PROBLEM :: In your copy of the data, keep every word exact and include no pictures.

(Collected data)
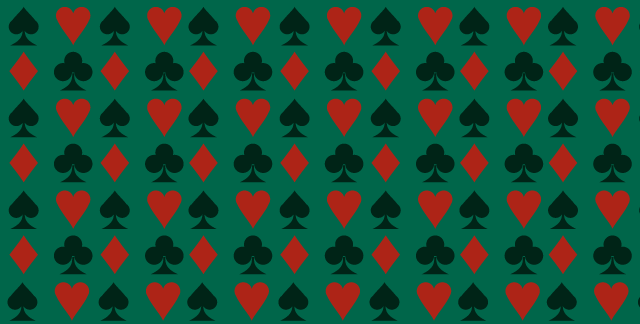
A WebGL 1 fragment shader for this pattern:

```glsl
precision highp float;
// Rows of card suits on green felt: spade and heart rows alternate with
// diamond and club rows. Each suit is a mirrored inside test built from
// circles and half-width profiles; 4x4 supersampling smooths the edges.

#define FELT vec3(0.0, 0.40, 0.29)
#define DARK vec3(0.0, 0.14, 0.09)
#define RED vec3(0.68, 0.14, 0.09)
#define CANVAS_HEIGHT 390.0   // design units from top to bottom
#define COLUMN_STEP 109.7
#define COLUMN_TRIM 3.0       // amount by which some columns sit closer
#define ROW_STEP 110.5
#define HALF_ROW 54.3
#define PAIR_GAP 59.6         // spade to heart, diamond to club
#define FIRST_SUIT vec2(28.5, 8.0)

uniform vec2 u_resolution;

bool inCircle(vec2 p, vec2 center, float radius) {
  return distance(p, center) < radius;
}

// Half width, from 1 at the lobes (s = 0) to 0 at the pointed tip (s = 1).
float taper(float s) {
  s = clamp(s, 0.0, 1.0);
  return pow(1.0 - pow(s, 1.5), 1.3);
}

// Suits use x mirrored about the axis and y measured down from the top.
bool inStem(vec2 p) {
  float s = (p.y - 26.0) / 20.7;
  return s > 0.0 && s < 1.0 && p.x < 1.2 + 15.0 * s * s * s;
}

bool inHeart(vec2 p) {
  float s = (p.y - 10.8) / 36.0;
  bool point = s > 0.0 && s < 1.0 && p.x < 20.7 * taper(s);
  return point || inCircle(p, vec2(10.2, 10.8), 10.5);
}

bool inSpade(vec2 p) {
  float s = (24.2 - p.y) / 24.2;
  bool point = s > 0.0 && s < 1.0 && p.x < 18.0 * taper(s);
  return point || inCircle(p, vec2(8.9, 24.2), 9.1) || inStem(p);
}

bool inDiamond(vec2 p) {
  float s = abs(p.y - 23.3) / 23.5;
  return s < 1.0 && p.x < 17.2 * pow(1.0 - s, 1.07);
}

bool inClub(vec2 p) {
  return inCircle(p, vec2(0.0, 10.9), 10.8)
      || inCircle(p, vec2(12.3, 24.5), 10.9)
      || inCircle(p, vec2(0.0, 20.5), 4.5)
      || inStem(p);
}

// Column centers are slightly uneven: three of the steps are trimmed.
float columnCenter(float k) {
  float trims = step(2.0, k) + step(5.0, k) + step(6.0, k);
  return FIRST_SUIT.x + COLUMN_STEP * k - COLUMN_TRIM * trims;
}

vec3 pattern(vec2 p) {
  // Row of the repeat; the last row sits a little to the left.
  float row = floor((p.y - 4.0) / ROW_STEP);
  float y = p.y - FIRST_SUIT.y - ROW_STEP * row;
  p.x += 1.5 * step(3.0, row);

  // Last column whose left border has been passed.
  float center = columnCenter(0.0);
  for (int i = 1; i < 8; i++) {
    float next = columnCenter(float(i));
    if (p.x > next - 23.5) center = next;
  }

  float x = p.x - center;
  bool rightSuit = x > 0.5 * PAIR_GAP - 2.0;
  bool lowerSuit = y > 50.5;
  if (rightSuit) x -= PAIR_GAP;
  if (lowerSuit) y -= HALF_ROW;
  vec2 q = vec2(abs(x), y);

  if (lowerSuit) {
    if (rightSuit) return inClub(q) ? DARK : FELT;
    return inDiamond(q) ? RED : FELT;
  }
  if (rightSuit) return inHeart(q) ? RED : FELT;
  return inSpade(q) ? DARK : FELT;
}

void main() {
  float unit = CANVAS_HEIGHT / u_resolution.y;
  vec2 pixel = vec2(gl_FragCoord.x, u_resolution.y - gl_FragCoord.y);
  vec3 sum = vec3(0.0);
  for (int j = 0; j < 4; j++) {
    for (int i = 0; i < 4; i++) {
      vec2 offset = (vec2(float(i), float(j)) - 1.5) / 4.0;
      sum += pattern((pixel + offset) * unit);
    }
  }
  gl_FragColor = vec4(sum / 16.0, 1.0);
}
```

YOUR SOLUTION ::
A WebGL 1 fragment shader for this pattern:

```glsl
precision highp float;
// Rows of card suits on green felt: spade and heart rows alternate with
// diamond and club rows. Each suit is a mirrored inside test built from
// circles and half-width profiles; 4x4 supersampling smooths the edges.

#define FELT vec3(0.0, 0.40, 0.29)
#define DARK vec3(0.0, 0.14, 0.09)
#define RED vec3(0.68, 0.14, 0.09)
#define CANVAS_HEIGHT 390.0   // design units from top to bottom
#define COLUMN_STEP 109.7
#define COLUMN_TRIM 3.0       // amount by which some columns sit closer
#define ROW_STEP 110.5
#define HALF_ROW 54.3
#define PAIR_GAP 59.6         // spade to heart, diamond to club
#define FIRST_SUIT vec2(28.5, 8.0)

uniform vec2 u_resolution;

bool inCircle(vec2 p, vec2 center, float radius) {
  return distance(p, center) < radius;
}

// Half width, from 1 at the lobes (s = 0) to 0 at the pointed tip (s = 1).
float taper(float s) {
  s = clamp(s, 0.0, 1.0);
  return pow(1.0 - pow(s, 1.5), 1.3);
}

// Suits use x mirrored about the axis and y measured down from the top.
bool inStem(vec2 p) {
  float s = (p.y - 26.0) / 20.7;
  return s > 0.0 && s < 1.0 && p.x < 1.2 + 15.0 * s * s * s;
}

bool inHeart(vec2 p) {
  float s = (p.y - 10.8) / 36.0;
  bool point = s > 0.0 && s < 1.0 && p.x < 20.7 * taper(s);
  return point || inCircle(p, vec2(10.2, 10.8), 10.5);
}

bool inSpade(vec2 p) {
  float s = (24.2 - p.y) / 24.2;
  bool point = s > 0.0 && s < 1.0 && p.x < 18.0 * taper(s);
  return point || inCircle(p, vec2(8.9, 24.2), 9.1) || inStem(p);
}

bool inDiamond(vec2 p) {
  float s = abs(p.y - 23.3) / 23.5;
  return s < 1.0 && p.x < 17.2 * pow(1.0 - s, 1.07);
}

bool inClub(vec2 p) {
  return inCircle(p, vec2(0.0, 10.9), 10.8)
      || inCircle(p, vec2(12.3, 24.5), 10.9)
      || inCircle(p, vec2(0.0, 20.5), 4.5)
      || inStem(p);
}

// Column centers are slightly uneven: three of the steps are trimmed.
float columnCenter(float k) {
  float trims = step(2.0, k) + step(5.0, k) + step(6.0, k);
  return FIRST_SUIT.x + COLUMN_STEP * k - COLUMN_TRIM * trims;
}

vec3 pattern(vec2 p) {
  // Row of the repeat; the last row sits a little to the left.
  float row = floor((p.y - 4.0) / ROW_STEP);
  float y = p.y - FIRST_SUIT.y - ROW_STEP * row;
  p.x += 1.5 * step(3.0, row);

  // Last column whose left border has been passed.
  float center = columnCenter(0.0);
  for (int i = 1; i < 8; i++) {
    float next = columnCenter(float(i));
    if (p.x > next - 23.5) center = next;
  }

  float x = p.x - center;
  bool rightSuit = x > 0.5 * PAIR_GAP - 2.0;
  bool lowerSuit = y > 50.5;
  if (rightSuit) x -= PAIR_GAP;
  if (lowerSuit) y -= HALF_ROW;
  vec2 q = vec2(abs(x), y);

  if (lowerSuit) {
    if (rightSuit) return inClub(q) ? DARK : FELT;
    return inDiamond(q) ? RED : FELT;
  }
  if (rightSuit) return inHeart(q) ? RED : FELT;
  return inSpade(q) ? DARK : FELT;
}

void main() {
  float unit = CANVAS_HEIGHT / u_resolution.y;
  vec2 pixel = vec2(gl_FragCoord.x, u_resolution.y - gl_FragCoord.y);
  vec3 sum = vec3(0.0);
  for (int j = 0; j < 4; j++) {
    for (int i = 0; i < 4; i++) {
      vec2 offset = (vec2(float(i), float(j)) - 1.5) / 4.0;
      sum += pattern((pixel + offset) * unit);
    }
  }
  gl_FragColor = vec4(sum / 16.0, 1.0);
}
```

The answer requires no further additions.